:: What the exercise asks ::
Narrow the data below down to the lines containing "right".

Collected data entries
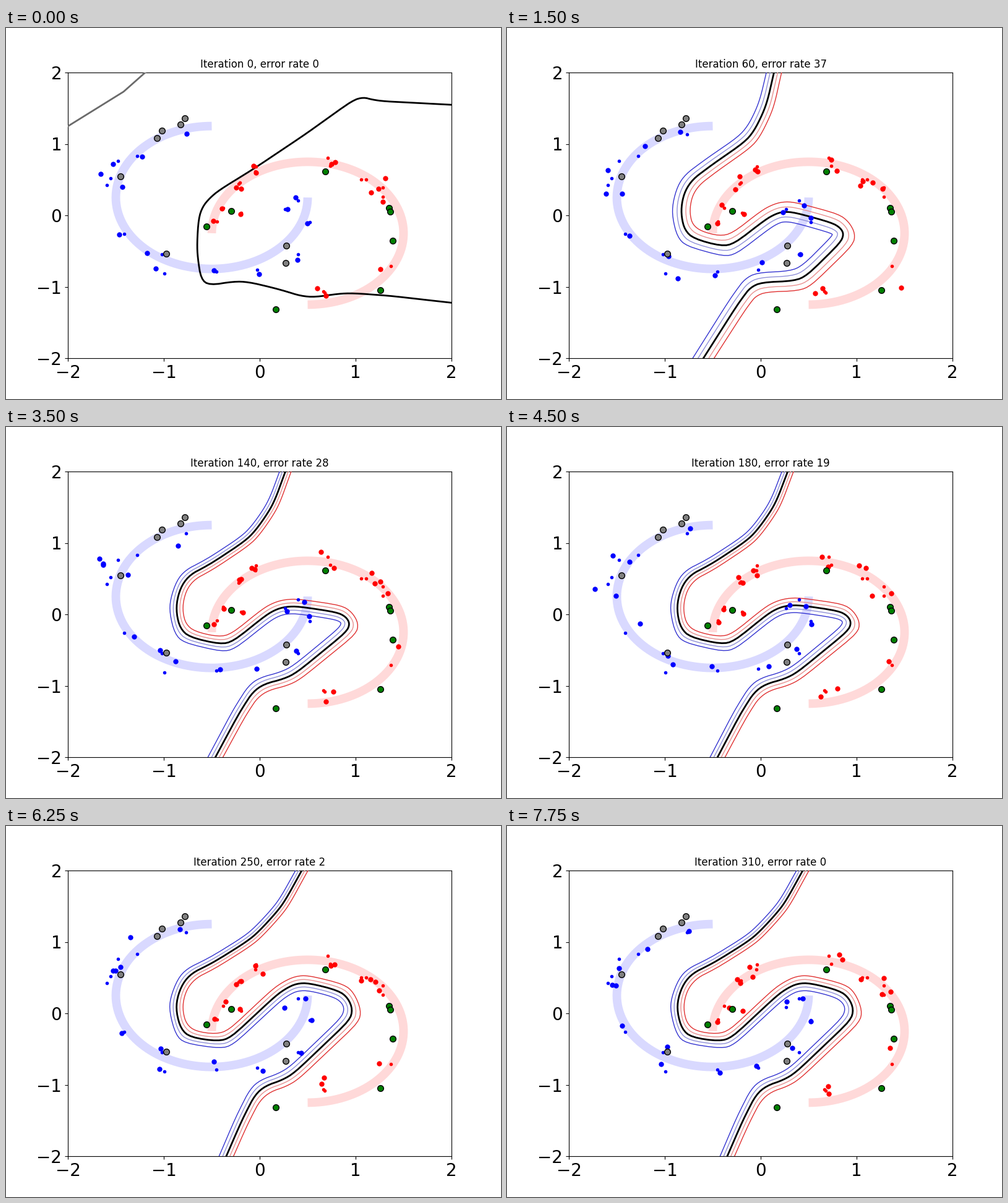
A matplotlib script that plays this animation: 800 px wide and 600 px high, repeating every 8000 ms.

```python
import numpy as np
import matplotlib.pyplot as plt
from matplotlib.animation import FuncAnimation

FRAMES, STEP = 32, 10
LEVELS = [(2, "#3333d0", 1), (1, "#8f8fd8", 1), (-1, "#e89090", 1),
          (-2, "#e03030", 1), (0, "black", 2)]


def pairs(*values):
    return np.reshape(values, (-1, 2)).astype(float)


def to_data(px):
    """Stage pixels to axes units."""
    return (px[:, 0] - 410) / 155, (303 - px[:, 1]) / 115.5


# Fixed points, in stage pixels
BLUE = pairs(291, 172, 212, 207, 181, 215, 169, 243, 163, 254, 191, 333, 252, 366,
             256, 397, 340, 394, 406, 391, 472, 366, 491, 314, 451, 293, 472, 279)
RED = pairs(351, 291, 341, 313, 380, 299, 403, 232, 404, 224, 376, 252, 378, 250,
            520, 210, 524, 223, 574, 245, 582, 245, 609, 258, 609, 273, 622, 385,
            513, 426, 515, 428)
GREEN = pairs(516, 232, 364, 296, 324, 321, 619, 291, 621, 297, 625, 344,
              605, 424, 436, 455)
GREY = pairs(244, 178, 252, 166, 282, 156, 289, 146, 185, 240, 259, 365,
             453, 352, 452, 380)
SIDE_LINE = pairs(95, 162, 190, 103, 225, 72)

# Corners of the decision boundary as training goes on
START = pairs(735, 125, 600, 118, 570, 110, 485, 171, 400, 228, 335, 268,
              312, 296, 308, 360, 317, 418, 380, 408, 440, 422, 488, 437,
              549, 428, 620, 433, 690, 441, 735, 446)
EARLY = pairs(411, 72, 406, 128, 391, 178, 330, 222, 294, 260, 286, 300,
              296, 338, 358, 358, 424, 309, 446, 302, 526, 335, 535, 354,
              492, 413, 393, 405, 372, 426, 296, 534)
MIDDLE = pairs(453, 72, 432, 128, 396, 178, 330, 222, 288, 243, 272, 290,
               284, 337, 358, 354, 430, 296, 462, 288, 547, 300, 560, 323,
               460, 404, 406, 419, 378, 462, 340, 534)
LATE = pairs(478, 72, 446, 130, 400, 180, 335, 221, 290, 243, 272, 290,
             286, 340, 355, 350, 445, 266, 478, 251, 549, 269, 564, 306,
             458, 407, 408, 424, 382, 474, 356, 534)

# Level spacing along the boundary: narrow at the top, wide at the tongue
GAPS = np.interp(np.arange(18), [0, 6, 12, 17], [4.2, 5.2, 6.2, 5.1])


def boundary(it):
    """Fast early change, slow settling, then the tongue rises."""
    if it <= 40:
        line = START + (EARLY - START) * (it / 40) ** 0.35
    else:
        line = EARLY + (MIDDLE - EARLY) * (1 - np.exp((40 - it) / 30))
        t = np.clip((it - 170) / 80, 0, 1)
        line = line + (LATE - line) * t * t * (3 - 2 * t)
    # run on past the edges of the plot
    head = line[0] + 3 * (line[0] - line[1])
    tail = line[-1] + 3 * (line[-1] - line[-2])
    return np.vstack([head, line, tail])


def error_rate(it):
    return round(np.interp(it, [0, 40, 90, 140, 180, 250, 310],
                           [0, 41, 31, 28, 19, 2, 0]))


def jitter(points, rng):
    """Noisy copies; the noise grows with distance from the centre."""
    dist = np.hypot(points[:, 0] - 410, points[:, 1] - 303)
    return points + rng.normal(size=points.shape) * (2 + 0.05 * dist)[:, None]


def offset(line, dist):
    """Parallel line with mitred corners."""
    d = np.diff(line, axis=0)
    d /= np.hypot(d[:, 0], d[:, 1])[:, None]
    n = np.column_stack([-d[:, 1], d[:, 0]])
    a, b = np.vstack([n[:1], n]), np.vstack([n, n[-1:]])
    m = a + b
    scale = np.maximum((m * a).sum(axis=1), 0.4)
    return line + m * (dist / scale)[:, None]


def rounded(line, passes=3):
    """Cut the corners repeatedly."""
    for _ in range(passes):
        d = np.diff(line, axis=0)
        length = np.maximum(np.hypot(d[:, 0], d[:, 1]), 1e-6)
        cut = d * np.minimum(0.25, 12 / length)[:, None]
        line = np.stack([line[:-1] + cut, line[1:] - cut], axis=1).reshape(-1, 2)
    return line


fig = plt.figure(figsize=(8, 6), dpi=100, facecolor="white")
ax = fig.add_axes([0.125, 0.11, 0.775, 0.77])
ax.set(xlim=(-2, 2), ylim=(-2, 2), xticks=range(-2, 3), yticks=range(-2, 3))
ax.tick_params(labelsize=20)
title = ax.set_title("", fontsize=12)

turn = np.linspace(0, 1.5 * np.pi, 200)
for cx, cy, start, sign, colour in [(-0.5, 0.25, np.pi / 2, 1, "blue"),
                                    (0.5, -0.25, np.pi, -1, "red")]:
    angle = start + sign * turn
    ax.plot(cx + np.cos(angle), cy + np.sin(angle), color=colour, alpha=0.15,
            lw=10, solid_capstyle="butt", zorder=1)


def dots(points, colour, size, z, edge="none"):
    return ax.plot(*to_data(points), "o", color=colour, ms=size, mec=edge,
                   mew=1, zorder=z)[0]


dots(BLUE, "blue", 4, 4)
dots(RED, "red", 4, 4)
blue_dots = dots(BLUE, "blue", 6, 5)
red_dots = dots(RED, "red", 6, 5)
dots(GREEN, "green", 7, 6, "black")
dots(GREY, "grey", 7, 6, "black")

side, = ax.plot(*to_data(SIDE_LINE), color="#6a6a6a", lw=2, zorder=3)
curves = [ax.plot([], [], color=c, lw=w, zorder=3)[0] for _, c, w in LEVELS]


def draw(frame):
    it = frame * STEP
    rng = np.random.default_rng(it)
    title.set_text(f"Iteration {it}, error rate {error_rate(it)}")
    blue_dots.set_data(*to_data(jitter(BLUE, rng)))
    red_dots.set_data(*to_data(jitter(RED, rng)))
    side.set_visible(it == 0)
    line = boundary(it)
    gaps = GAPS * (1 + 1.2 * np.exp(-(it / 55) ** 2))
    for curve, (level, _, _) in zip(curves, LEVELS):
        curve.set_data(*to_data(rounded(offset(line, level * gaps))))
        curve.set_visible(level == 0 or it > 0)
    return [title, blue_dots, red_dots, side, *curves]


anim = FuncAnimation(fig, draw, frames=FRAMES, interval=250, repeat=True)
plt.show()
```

...

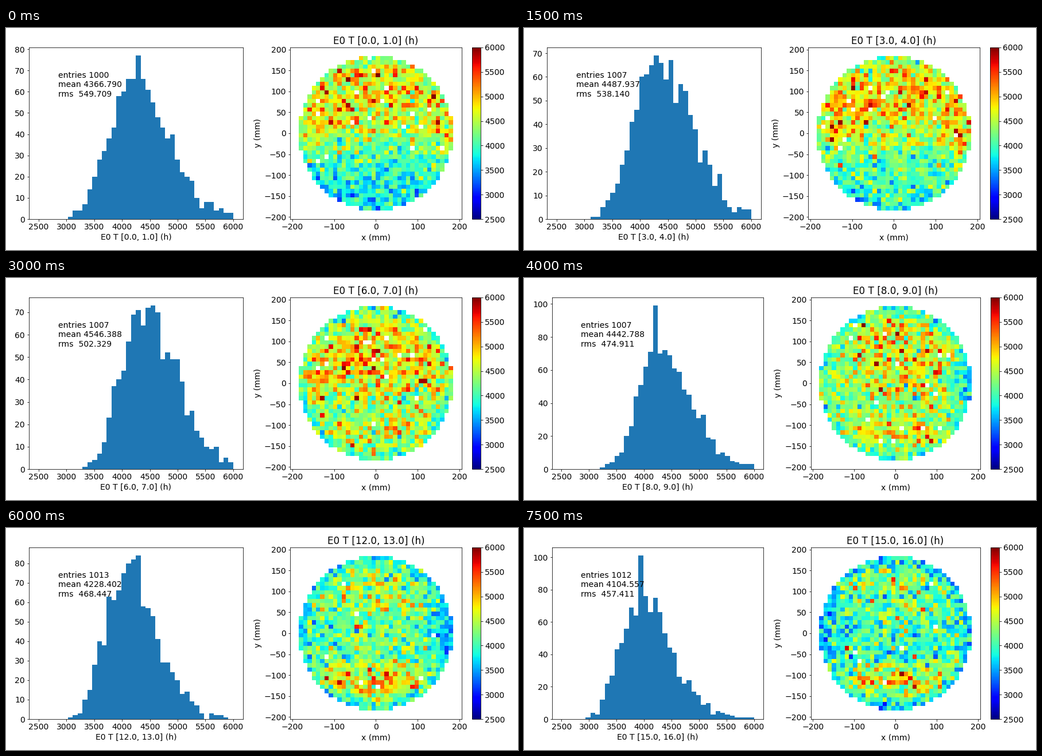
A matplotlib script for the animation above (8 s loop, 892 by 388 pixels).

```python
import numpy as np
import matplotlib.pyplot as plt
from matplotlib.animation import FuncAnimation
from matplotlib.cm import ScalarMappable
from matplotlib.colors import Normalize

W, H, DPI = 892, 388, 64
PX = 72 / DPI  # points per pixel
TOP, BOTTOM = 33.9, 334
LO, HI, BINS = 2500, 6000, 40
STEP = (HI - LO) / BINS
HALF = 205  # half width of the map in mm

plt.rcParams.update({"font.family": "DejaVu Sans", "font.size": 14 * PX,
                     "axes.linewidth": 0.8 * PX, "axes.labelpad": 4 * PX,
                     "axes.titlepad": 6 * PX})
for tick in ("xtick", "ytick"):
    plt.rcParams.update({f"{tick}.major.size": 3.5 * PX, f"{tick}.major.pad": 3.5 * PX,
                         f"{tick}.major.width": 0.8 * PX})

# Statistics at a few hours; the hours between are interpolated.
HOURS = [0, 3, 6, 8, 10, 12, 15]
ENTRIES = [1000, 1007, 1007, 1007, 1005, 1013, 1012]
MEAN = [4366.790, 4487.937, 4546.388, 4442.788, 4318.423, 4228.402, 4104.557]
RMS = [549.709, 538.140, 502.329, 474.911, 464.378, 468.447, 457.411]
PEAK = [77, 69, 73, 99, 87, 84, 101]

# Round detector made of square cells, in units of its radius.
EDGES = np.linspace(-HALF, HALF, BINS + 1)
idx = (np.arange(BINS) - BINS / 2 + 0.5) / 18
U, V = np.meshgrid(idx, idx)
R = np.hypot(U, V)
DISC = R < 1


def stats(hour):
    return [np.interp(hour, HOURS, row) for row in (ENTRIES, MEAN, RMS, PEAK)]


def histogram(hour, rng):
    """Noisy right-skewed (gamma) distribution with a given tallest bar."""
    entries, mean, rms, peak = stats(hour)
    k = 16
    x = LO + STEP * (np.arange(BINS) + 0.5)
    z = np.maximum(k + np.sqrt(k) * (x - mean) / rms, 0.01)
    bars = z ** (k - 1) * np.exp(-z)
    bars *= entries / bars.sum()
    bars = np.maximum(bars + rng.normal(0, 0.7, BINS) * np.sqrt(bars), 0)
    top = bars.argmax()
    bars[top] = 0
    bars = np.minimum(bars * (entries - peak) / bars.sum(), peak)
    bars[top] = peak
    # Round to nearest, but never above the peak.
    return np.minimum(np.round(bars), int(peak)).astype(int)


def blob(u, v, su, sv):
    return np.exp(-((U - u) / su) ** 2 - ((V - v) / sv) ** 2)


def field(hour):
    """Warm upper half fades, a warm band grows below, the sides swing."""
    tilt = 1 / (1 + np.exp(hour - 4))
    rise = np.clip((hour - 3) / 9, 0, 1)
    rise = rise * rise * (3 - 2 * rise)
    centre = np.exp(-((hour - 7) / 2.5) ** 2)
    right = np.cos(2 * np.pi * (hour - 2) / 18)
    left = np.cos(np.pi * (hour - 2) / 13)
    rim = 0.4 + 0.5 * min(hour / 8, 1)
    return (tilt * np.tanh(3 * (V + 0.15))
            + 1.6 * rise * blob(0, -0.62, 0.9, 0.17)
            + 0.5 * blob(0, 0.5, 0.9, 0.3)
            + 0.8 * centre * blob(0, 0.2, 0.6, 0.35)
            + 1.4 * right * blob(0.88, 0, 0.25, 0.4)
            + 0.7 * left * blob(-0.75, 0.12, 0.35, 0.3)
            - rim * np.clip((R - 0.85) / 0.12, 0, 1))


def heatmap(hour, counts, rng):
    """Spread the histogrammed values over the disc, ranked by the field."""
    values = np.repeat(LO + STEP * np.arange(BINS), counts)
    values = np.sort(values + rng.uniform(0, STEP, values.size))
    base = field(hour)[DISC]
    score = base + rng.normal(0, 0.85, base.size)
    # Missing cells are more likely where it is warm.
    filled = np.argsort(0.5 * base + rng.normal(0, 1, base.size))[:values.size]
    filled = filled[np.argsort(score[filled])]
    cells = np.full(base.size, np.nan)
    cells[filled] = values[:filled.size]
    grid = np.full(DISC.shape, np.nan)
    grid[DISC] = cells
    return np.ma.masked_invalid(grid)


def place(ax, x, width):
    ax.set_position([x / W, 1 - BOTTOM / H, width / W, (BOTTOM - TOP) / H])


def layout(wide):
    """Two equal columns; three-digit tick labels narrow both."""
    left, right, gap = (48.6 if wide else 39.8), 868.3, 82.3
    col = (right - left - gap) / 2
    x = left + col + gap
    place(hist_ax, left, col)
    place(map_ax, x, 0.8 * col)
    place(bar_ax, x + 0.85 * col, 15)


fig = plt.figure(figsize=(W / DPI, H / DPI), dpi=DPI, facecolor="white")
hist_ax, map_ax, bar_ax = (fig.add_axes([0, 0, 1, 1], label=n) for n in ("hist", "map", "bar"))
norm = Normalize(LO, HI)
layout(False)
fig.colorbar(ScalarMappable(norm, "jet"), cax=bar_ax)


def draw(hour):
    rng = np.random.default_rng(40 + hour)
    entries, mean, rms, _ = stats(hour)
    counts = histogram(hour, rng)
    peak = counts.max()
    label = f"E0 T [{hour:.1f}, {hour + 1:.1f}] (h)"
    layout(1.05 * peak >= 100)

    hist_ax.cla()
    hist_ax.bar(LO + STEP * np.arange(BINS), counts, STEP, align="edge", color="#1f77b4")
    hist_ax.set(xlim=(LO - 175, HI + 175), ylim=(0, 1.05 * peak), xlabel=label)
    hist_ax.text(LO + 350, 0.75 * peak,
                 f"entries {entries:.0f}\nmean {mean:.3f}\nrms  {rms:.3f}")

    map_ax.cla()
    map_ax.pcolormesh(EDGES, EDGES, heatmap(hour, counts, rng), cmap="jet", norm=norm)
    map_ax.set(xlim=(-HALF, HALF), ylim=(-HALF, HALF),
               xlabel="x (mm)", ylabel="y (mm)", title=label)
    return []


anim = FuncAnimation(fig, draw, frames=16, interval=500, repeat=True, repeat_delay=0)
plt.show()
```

:: Exercise result ::
    """Noisy right-skewed (gamma) distribution with a given tallest bar."""
    right = np.cos(2 * np.pi * (hour - 2) / 18)
            + 1.4 * right * blob(0.88, 0, 0.25, 0.4)
    left, right, gap = (48.6 if wide else 39.8), 868.3, 82.3
    col = (right - left - gap) / 2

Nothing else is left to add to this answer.